Among these records, which lines include "transform"? Copy them out.

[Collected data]

-------------------------

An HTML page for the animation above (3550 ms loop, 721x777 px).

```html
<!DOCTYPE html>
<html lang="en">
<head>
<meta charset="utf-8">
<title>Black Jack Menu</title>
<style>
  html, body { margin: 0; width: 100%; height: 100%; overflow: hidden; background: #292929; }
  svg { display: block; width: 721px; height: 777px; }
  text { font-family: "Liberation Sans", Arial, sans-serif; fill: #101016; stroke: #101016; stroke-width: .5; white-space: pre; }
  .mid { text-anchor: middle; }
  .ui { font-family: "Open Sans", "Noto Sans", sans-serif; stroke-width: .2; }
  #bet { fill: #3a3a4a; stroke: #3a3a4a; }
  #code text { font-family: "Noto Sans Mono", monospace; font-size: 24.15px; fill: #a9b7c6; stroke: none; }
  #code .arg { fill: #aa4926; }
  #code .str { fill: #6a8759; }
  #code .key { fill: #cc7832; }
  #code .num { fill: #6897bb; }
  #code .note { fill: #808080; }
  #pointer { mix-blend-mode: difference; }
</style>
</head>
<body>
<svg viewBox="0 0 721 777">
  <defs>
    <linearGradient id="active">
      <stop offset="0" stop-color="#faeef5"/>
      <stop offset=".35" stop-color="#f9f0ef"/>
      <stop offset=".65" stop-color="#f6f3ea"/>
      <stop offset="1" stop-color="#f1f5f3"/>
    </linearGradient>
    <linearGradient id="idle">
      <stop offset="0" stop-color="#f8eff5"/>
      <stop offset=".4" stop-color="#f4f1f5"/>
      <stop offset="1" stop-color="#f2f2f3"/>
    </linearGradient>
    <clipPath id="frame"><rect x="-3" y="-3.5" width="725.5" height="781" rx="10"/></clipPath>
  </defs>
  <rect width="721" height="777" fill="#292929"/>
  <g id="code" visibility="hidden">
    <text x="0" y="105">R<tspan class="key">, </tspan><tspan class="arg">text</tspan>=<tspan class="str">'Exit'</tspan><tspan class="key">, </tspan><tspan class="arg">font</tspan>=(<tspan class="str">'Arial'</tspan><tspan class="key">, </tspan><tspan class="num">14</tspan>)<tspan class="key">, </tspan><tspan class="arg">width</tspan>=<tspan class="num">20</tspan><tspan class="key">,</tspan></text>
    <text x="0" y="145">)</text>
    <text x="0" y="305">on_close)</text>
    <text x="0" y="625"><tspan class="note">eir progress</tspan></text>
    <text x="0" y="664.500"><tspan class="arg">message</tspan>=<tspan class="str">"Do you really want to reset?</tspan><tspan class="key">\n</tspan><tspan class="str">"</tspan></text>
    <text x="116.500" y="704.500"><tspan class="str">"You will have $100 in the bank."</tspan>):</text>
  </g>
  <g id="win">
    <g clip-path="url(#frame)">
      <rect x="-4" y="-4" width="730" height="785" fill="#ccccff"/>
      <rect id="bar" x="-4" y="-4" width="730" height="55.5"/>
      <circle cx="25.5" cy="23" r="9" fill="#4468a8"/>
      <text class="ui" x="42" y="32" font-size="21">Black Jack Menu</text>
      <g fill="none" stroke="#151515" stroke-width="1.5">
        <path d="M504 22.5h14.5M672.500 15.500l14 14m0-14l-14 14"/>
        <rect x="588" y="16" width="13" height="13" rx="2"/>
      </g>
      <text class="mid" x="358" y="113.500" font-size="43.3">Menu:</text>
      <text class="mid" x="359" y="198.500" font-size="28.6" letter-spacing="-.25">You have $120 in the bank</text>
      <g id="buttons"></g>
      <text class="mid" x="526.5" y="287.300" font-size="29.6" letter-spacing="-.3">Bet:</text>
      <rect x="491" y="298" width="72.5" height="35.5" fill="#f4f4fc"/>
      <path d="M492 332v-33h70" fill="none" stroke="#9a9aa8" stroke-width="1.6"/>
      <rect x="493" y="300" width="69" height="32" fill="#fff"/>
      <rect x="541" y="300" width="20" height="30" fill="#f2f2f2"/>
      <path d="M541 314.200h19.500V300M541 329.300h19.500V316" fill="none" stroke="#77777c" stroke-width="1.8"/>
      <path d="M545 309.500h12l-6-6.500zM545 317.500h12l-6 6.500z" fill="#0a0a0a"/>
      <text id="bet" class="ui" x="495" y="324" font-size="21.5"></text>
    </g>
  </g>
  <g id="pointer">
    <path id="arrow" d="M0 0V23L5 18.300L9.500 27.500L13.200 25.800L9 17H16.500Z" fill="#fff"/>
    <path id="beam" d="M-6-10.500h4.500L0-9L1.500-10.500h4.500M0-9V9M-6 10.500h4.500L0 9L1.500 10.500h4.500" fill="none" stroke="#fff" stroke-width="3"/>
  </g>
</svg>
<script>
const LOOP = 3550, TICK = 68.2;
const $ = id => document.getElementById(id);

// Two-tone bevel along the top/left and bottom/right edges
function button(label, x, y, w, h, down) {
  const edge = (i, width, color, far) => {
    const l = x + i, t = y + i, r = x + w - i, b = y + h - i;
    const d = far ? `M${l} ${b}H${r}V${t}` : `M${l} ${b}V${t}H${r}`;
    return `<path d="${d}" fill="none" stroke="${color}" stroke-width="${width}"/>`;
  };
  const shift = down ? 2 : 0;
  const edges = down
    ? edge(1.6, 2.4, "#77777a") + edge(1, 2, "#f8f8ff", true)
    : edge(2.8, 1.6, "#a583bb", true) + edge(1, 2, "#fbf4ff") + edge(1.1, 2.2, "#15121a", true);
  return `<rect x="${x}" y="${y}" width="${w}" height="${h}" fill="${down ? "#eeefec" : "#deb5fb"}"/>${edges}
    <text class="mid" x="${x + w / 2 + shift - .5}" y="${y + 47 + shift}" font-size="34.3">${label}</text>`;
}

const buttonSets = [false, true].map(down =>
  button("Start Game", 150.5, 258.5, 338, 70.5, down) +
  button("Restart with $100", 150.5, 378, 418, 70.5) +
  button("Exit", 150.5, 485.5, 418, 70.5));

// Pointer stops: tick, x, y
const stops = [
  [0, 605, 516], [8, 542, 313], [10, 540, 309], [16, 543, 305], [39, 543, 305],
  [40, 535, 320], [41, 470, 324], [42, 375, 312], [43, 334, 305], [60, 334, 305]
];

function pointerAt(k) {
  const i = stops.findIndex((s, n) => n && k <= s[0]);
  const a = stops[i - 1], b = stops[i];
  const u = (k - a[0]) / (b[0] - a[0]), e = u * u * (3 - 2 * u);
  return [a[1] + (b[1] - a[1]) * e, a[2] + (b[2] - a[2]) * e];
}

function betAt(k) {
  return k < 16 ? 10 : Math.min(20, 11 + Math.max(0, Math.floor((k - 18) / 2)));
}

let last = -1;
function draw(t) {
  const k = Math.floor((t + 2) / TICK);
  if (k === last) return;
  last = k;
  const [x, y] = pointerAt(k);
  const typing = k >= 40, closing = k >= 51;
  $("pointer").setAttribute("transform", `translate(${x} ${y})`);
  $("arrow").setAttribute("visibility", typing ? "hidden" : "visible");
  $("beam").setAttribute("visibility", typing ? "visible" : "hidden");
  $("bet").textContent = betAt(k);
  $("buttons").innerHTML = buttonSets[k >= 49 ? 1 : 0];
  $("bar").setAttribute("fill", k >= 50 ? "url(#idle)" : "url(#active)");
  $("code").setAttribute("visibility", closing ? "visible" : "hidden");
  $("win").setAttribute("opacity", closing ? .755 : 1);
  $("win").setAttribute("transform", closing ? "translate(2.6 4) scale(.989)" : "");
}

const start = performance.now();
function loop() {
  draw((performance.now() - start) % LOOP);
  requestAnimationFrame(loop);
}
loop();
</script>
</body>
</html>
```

-------------------------

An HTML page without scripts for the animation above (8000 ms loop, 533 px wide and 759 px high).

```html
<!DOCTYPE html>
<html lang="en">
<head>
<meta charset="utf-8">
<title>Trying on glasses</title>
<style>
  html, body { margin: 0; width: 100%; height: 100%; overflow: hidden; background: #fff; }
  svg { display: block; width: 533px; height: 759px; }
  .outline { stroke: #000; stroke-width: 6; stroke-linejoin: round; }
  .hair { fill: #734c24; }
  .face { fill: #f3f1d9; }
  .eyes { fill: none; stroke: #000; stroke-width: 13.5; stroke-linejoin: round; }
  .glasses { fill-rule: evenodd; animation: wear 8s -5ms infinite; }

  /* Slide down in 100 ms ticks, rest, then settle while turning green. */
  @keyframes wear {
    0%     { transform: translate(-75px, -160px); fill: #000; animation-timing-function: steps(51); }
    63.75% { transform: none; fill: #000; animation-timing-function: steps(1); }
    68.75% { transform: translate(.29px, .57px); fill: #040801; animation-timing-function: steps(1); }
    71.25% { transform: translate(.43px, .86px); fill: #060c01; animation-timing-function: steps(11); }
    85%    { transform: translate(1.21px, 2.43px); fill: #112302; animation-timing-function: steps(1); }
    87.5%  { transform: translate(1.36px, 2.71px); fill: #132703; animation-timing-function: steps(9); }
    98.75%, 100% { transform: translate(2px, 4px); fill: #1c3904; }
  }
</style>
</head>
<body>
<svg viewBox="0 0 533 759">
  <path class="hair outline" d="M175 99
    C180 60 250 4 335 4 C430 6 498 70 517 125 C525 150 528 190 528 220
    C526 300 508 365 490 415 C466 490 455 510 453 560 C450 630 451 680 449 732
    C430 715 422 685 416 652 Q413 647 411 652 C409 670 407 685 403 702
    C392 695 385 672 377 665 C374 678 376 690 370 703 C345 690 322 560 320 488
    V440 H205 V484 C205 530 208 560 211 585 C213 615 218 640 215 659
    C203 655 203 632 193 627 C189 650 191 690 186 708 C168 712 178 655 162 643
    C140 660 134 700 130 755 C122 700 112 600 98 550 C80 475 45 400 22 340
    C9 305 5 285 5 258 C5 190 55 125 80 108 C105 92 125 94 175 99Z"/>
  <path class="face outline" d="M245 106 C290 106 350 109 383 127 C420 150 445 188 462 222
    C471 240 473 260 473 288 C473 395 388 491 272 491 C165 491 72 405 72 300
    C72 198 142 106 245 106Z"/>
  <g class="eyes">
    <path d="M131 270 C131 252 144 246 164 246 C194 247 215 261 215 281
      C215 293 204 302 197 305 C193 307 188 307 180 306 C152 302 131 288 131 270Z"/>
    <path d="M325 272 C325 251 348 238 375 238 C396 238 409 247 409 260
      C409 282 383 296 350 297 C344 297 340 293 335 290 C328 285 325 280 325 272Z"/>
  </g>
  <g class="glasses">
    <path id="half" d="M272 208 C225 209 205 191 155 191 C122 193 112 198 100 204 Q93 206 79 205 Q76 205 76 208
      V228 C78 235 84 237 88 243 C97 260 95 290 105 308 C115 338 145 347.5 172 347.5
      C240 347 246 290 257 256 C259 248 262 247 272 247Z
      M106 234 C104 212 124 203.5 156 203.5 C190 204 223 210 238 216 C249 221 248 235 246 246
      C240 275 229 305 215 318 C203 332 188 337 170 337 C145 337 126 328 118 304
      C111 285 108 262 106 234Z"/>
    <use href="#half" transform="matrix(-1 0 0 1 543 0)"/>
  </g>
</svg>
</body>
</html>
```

-------------------------

**Solution for this exercise:**
  $("pointer").setAttribute("transform", `translate(${x} ${y})`);
  $("win").setAttribute("transform", closing ? "translate(2.6 4) scale(.989)" : "");
    0%     { transform: translate(-75px, -160px); fill: #000; animation-timing-function: steps(51); }
    63.75% { transform: none; fill: #000; animation-timing-function: steps(1); }
    68.75% { transform: translate(.29px, .57px); fill: #040801; animation-timing-function: steps(1); }
    71.25% { transform: translate(.43px, .86px); fill: #060c01; animation-timing-function: steps(11); }
    85%    { transform: translate(1.21px, 2.43px); fill: #112302; animation-timing-function: steps(1); }
    87.5%  { transform: translate(1.36px, 2.71px); fill: #132703; animation-timing-function: steps(9); }
    98.75%, 100% { transform: translate(2px, 4px); fill: #1c3904; }
    <use href="#half" transform="matrix(-1 0 0 1 543 0)"/>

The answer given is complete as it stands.